N2 - We consider two sequent calculi for tense logic in which the syntactic judgements are nested sequents, i.e., a tree of traditional one-sided sequents built from multisets of formulae. Our first calculus SKt is a variant of Kashima's calculus for Kt, which can also be seen as a display calculus, and uses "shallow" inference whereby inference rules are only applied to the top-level nodes in the nested structures. The rules of SKt include certain structural rules, called "display postulates", which are used to bring a node to the top level and thus in effect allow inference rules to be applied to an arbitrary node in a nested sequent. The cut elimination proof for SKt uses a proof substitution technique similar to that used in cut elimination for display logics. We then consider another, more natural, calculus DKt which contains no structural rules (and no display postulates), but which uses deep-inference to apply inference rules directly at any node in a nested sequent. This calculus corresponds to Kashima's S2Kt, but with all structural rules absorbed into logical rules. We show that SKt and DKt are equivalent, that is, any cut-free proof of SKt can be transformed into a cut-free proof of DKt, and vice versa. We consider two extensions of tense logic, Kt.S4 and S5, and show that this equivalence between shallow- and deep-sequent systems also holds.

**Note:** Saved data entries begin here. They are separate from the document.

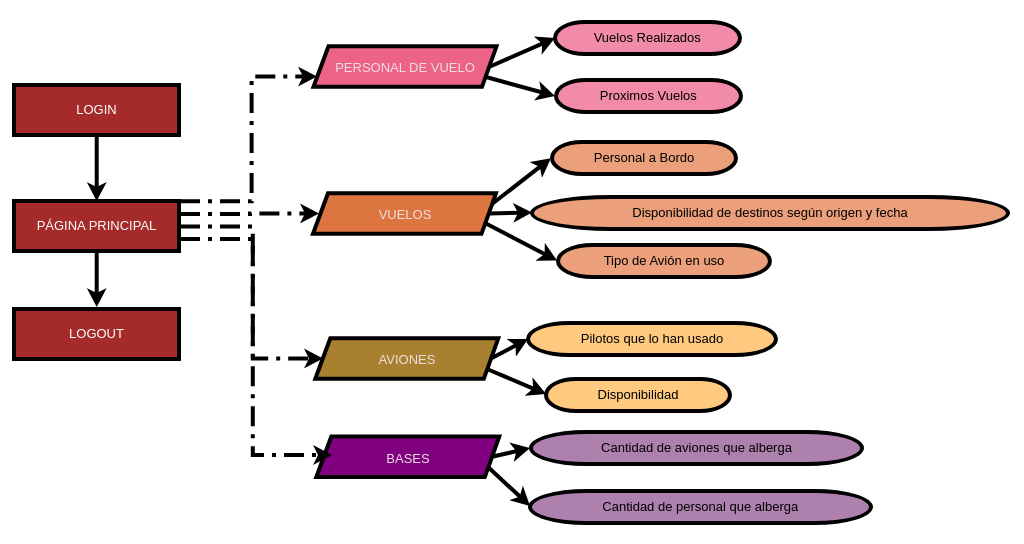
<!DOCTYPE html>
<html lang="es">
<head>
<meta charset="utf-8">
<title>Mapa de navegación</title>
<style>
:root {
  --ink: #000;
  --paper: #fff;
  --page: #a52a2a;
  --crew: #ed6287;
  --crew-soft: #f28aa9;
  --flights: #dd7540;
  --flights-soft: #eb9f7a;
  --planes: #a8802f;
  --planes-soft: #ffc97f;
  --bases: #800080;
  --bases-soft: #ae80ae;
  --section-text: #f0dfe2;
}
* { box-sizing: border-box; }
html, body { margin: 0; }
body { width: 1024px; height: 544px; overflow: hidden; background: var(--paper); }
.sitemap {
  position: relative;
  width: 1024px;
  height: 544px;
  font: 13px/16px "Liberation Sans", Arial, sans-serif;
}
.shapes, .connectors { position: absolute; left: 0; top: 0; }
.node {
  position: absolute;
  left: var(--x);
  top: var(--y);
  width: var(--w);
  display: flex;
  align-items: center;
  justify-content: center;
  white-space: nowrap;
}
.page {
  --x: 12px;
  --w: 169px;
  height: 54px;
  border: 4px solid var(--ink);
  background: var(--page);
  color: var(--paper);
}
.section { --w: 184px; height: 44px; color: var(--section-text); }
.option {
  height: 36px;
  border: 4px solid var(--ink);
  border-radius: 17% / 50%;
  color: var(--ink);
}
.crew { background: var(--crew-soft); }
.flights { background: var(--flights-soft); }
.planes { background: var(--planes-soft); }
.bases { background: var(--bases-soft); }
</style>
</head>
<body>
<main class="sitemap">
  <svg class="shapes" width="1024" height="544" viewBox="0 0 1024 544" aria-hidden="true">
    <defs><polygon id="section-shape" points="15,0 183,0 168.5,40.5 0,40.5" stroke="var(--ink)" stroke-width="4"/></defs>
    <use href="#section-shape" x="313.5" y="46.3" fill="var(--crew)"/>
    <use href="#section-shape" x="313" y="193.3" fill="var(--flights)"/>
    <use href="#section-shape" x="315.3" y="338.3" fill="var(--planes)"/>
    <use href="#section-shape" x="316.3" y="436.6" fill="var(--bases)"/>
  </svg>

  <div class="node page" style="--y:83px">LOGIN</div>
  <div class="node page" style="--y:199px">PÁGINA PRINCIPAL</div>
  <div class="node page" style="--y:307px">LOGOUT</div>

  <div class="node section" style="--x:313px;--y:46px">PERSONAL DE VUELO</div>
  <div class="node option crew" style="--x:553px;--y:19.5px;--w:188.5px">Vuelos Realizados</div>
  <div class="node option crew" style="--x:554px;--y:77.5px;--w:188.5px">Proximos Vuelos</div>

  <div class="node section" style="--x:313px;--y:193px">VUELOS</div>
  <div class="node option flights" style="--x:550px;--y:140px;--w:188px">Personal a Bordo</div>
  <div class="node option flights" style="--x:530px;--y:194.5px;--w:480px">Disponibilidad de destinos según origen y fecha</div>
  <div class="node option flights" style="--x:556px;--y:242.5px;--w:216px">Tipo de Avión en uso</div>

  <div class="node section" style="--x:315px;--y:338px">AVIONES</div>
  <div class="node option planes" style="--x:526px;--y:321px;--w:252px">Pilotos que lo han usado</div>
  <div class="node option planes" style="--x:544px;--y:376.5px;--w:188px">Disponibilidad</div>

  <div class="node section" style="--x:316px;--y:437px">BASES</div>
  <div class="node option bases" style="--x:529px;--y:430px;--w:335px">Cantidad de aviones que alberga</div>
  <div class="node option bases" style="--x:528px;--y:488.5px;--w:344.5px">Cantidad de personal que alberga</div>

  <svg class="connectors" width="1024" height="544" viewBox="0 0 1024 544" fill="none" stroke="var(--ink)" stroke-width="4" aria-hidden="true">
    <defs>
      <marker id="arrowhead" markerUnits="userSpaceOnUse" markerWidth="20" markerHeight="20" refX="7" refY="10" orient="auto">
        <path d="M0 0L19 10L0 20L5 10Z" fill="var(--ink)" stroke="none"/>
      </marker>
    </defs>
    <g marker-end="url(#arrowhead)">
      <path d="M96.7 136V189"/>
      <path d="M96.7 252V295"/>
      <path d="M489 67L544 42.8"/>
      <path d="M486 77L543.4 92.8"/>
      <path d="M492 204L541.4 165.7"/>
      <path d="M488 213.5L520 212.7"/>
      <path d="M485 223L546.4 255"/>
      <path d="M490 359L517.4 344.6"/>
      <path d="M487 369L535 389.3"/>
      <path d="M491 457L518.3 450.7"/>
      <path d="M488 467L521.2 497.8"/>
    </g>
    <g marker-end="url(#arrowhead)" stroke-dasharray="20 8 4 8">
      <path d="M180 201.3H251.6V76.6H305"/>
      <path d="M180 214H250V213.4H307"/>
      <path d="M180 226.6H252.8V358.4H311"/>
      <path d="M180 239H252.8V455H320"/>
    </g>
  </svg>
</main>
</body>
</html>
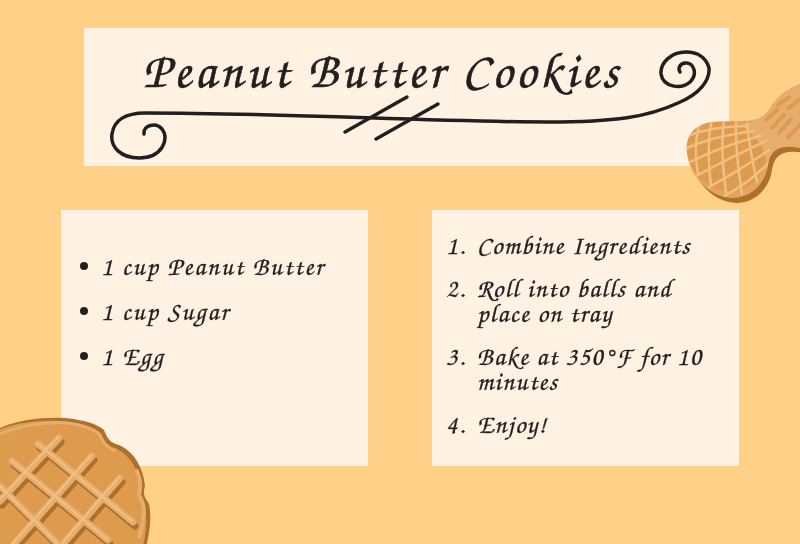
<!DOCTYPE html>
<html lang="en">
<head>
<meta charset="utf-8">
<title>Peanut Butter Cookies</title>
<style>
:root {
  --backdrop: #ffd088;
  --panel: #fff2e2;
  --ink: #231f20;
  --crust: #de9a4d;
  --crust-light: #e5ae6f;
  --crust-pale: #efc083;
  --crust-dark: #af712a;
}
* { box-sizing: border-box; margin: 0; padding: 0; }
html, body { width: 800px; height: 544px; overflow: hidden; }
body { background: var(--backdrop); color: var(--ink); }
.recipe-card {
  position: relative;
  width: 800px;
  height: 544px;
  padding: 28px 61px 78px;
  overflow: hidden;
  background: var(--backdrop);
  font-family: "TeX Gyre Chorus", cursive;
}
.title-panel {
  width: 645px;
  height: 138px;
  margin: 0 0 44px 23px;
  padding: 13px 0 0 59px;
  background: var(--panel);
}
.title-panel h1 {
  font-size: 50px;
  font-weight: 400;
  line-height: 56px;
  letter-spacing: 3.8px;
  white-space: nowrap;
  -webkit-text-stroke: 0.6px var(--ink);
}
.columns { display: flex; gap: 64px; }
.panel {
  width: 307px;
  height: 256px;
  background: var(--panel);
  font-size: 26px;
  line-height: 25px;
  white-space: nowrap;
  -webkit-text-stroke: 0.3px var(--ink);
}
.panel ul, .panel ol { display: flex; flex-direction: column; list-style: none; }
.ingredients { padding: 43px 0 0 19px; letter-spacing: 1.9px; }
.ingredients ul { gap: 20px; }
.ingredients li { display: flex; align-items: center; gap: 13px; }
.ingredients li::before {
  content: "";
  width: 8px;
  height: 8px;
  border-radius: 50%;
  background: var(--ink);
}
.steps { padding: 22px 0 0 14px; letter-spacing: 1.4px; }
.steps ol { gap: 18px; counter-reset: step; }
.steps li { display: grid; grid-template-columns: 31px 1fr; counter-increment: step; }
.steps li::before { content: counter(step) "."; }
.artwork { position: absolute; left: 0; top: 0; pointer-events: none; }
</style>
</head>
<body>
<main class="recipe-card">
  <header class="title-panel">
    <h1>Peanut Butter Cookies</h1>
  </header>
  <div class="columns">
    <section class="panel ingredients" aria-label="Ingredients">
      <ul>
        <li>1 cup Peanut Butter</li>
        <li>1 cup Sugar</li>
        <li>1 Egg</li>
      </ul>
    </section>
    <section class="panel steps" aria-label="Steps">
      <ol>
        <li><span>Combine Ingredients</span></li>
        <li><span>Roll into balls and<br>place on tray</span></li>
        <li><span>Bake at 350°F for 10<br>minutes</span></li>
        <li><span>Enjoy!</span></li>
      </ol>
    </section>
  </div>

  <svg class="artwork" width="800" height="544" viewBox="0 0 800 544" aria-hidden="true">
    <defs>
      <path id="peanut-shape" d="M800 84C787 89 776 97 769 110C757 127 735 119 712 122C692 125 685 138 687 153C690 177 710 197 732 198C754 198 766 180 768 165C771 146 784 145 800 148Z"/>
      <path id="cookie-shape" d="M0 428C20 419 45 417 65 418C85 420 97 424 104 430C108 441 112 443 119 445C133 451 143 466 145 486C142 496 146 499 149 504C152 519 149 533 147 544H0Z"/>
      <path id="fork-marks" d="M59 438L0 501M92 456L14 544M120 478L63 544M38 444L133 522M12 461L108 540M0 486L58 544"/>
      <clipPath id="peanut-clip"><use href="#peanut-shape"/></clipPath>
      <clipPath id="cookie-clip"><use href="#cookie-shape"/></clipPath>
    </defs>

    <g id="flourish" fill="none" stroke="#231f20" stroke-width="3.5" stroke-linecap="round">
      <path d="M144 134C143 125 156 122 162 129C170 139 162 158 139 158C121 158 110 147 112 134C114 120 126 113 145 113C290 113 430 122 548 122C615 122 648 117 678 103C700 94 710 80 709 68C706 57 697 52 686 52C671 52 660 63 661 74C663 87 681 90 690 82C698 74 694 62 685 63C679 64 678 69 680 72"/>
      <path d="M407 97L345 132M438 104L376 139"/>
    </g>

    <g id="peanut">
      <use href="#peanut-shape" x="4" y="5" fill="var(--crust-dark)"/>
      <use href="#peanut-shape" fill="var(--crust)"/>
      <g clip-path="url(#peanut-clip)">
        <path d="M800 80L764 110C752 124 745 125 738 122C758 139 768 148 766 170C775 150 786 145 800 150Z" fill="var(--crust-light)"/>
        <path d="M687 153C692 177 711 192 731 191C753 190 764 174 768 158V205H687Z" fill="var(--crust-light)" opacity=".6"/>
        <g fill="none" stroke="var(--crust-pale)" stroke-width="2.5" stroke-linecap="round">
          <path d="M685 137Q711 126 748 126M685 149Q713 136 754 131M688 163Q722 146 760 136M696 176Q731 157 766 141M709 187Q742 169 769 150M724 196Q751 182 769 162"/>
          <path d="M700 122Q693 144 698 174M712 120Q706 145 711 186M724 120Q720 148 726 192M736 121Q735 149 742 194M747 123Q749 146 757 182"/>
        </g>
        <path d="M766 120L777 110M772 128L784 115M779 133L791 119M788 137L800 125M778 105L789 97M789 108L800 99" stroke="var(--crust)" stroke-width="4" stroke-linecap="round"/>
      </g>
    </g>

    <g id="cookie">
      <use href="#cookie-shape" fill="var(--crust-dark)"/>
      <g clip-path="url(#cookie-clip)">
        <use href="#cookie-shape" x="-4" y="3" fill="var(--crust)"/>
        <path d="M0 434C24 424 48 422 66 423C84 425 94 429 100 435C104 445 109 449 116 451" fill="none" stroke="var(--crust-light)" stroke-width="3"/>
        <path d="M137 471Q142 482 139 495Q146 507 143 518Q142 530 139 537" fill="none" stroke="var(--crust-light)" stroke-width="4" stroke-linecap="round"/>
        <g fill="none" stroke-linecap="round">
          <use href="#fork-marks" x="2" y="4" stroke="var(--crust-dark)" stroke-width="7"/>
          <use href="#fork-marks" stroke="var(--crust-light)" stroke-width="7"/>
          <use href="#fork-marks" x="-1" y="-1" stroke="var(--crust-pale)" stroke-width="2"/>
        </g>
      </g>
    </g>
  </svg>
</main>
</body>
</html>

Since deep-sequent systems contain no structural rules, proof search in the calculi is easier than in the shallow calculi. We outline such a procedure for the deep-sequent system DKt and its S4 extension.

AB - We consider two sequent calculi for tense logic in which the syntactic judgements are nested sequents, i.e., a tree of traditional one-sided sequents built from multisets of formulae. Our first calculus SKt is a variant of Kashima's calculus for Kt, which can also be seen as a display calculus, and uses "shallow" inference whereby inference rules are only applied to the top-level nodes in the nested structures. The rules of SKt include certain structural rules, called "display postulates", which are used to bring a node to the top level and thus in effect allow inference rules to be applied to an arbitrary node in a nested sequent. The cut elimination proof for SKt uses a proof substitution technique similar to that used in cut elimination for display logics. We then consider another, more natural, calculus DKt which contains no structural rules (and no display postulates), but which uses deep-inference to apply inference rules directly at any node in a nested sequent. This calculus corresponds to Kashima's S2Kt, but with all structural rules absorbed into logical rules. We show that SKt and DKt are equivalent, that is, any cut-free proof of SKt can be transformed into a cut-free proof of DKt, and vice versa. We consider two extensions of tense logic, Kt.S4 and S5, and show that this equivalence between shallow- and deep-sequent systems also holds. Since deep-sequent systems contain no structural rules, proof search in the calculi is easier than in the shallow calculi. We outline such a procedure for the deep-sequent system DKt and its S4 extension.

UR - http://www.scopus.com/inward/record.url?scp=77956312366&partnerID=8YFLogxK

U2 - 10.1007/978-3-642-02716-1_15

DO - 10.1007/978-3-642-02716-1_15

M3 - Conference contribution

SN - 3642027156

SN - 9783642027154

T3 - Lecture Notes in Computer Science (including subseries Lecture Notes in Artificial Intelligence and Lecture Notes in Bioinformatics)

SP - 189

EP - 204

BT - Automated Reasoning with Analytic Tableaux and Related Methods - 18th International Conference, TABLEAUX 2009, Proceedings

T2 - 18th International Conference on Automated Reasoning with Analytic Tableaux and Related Methods, TABLEAUX 2009

Y2 - 6 July 2009 through 10 July 2009

ER -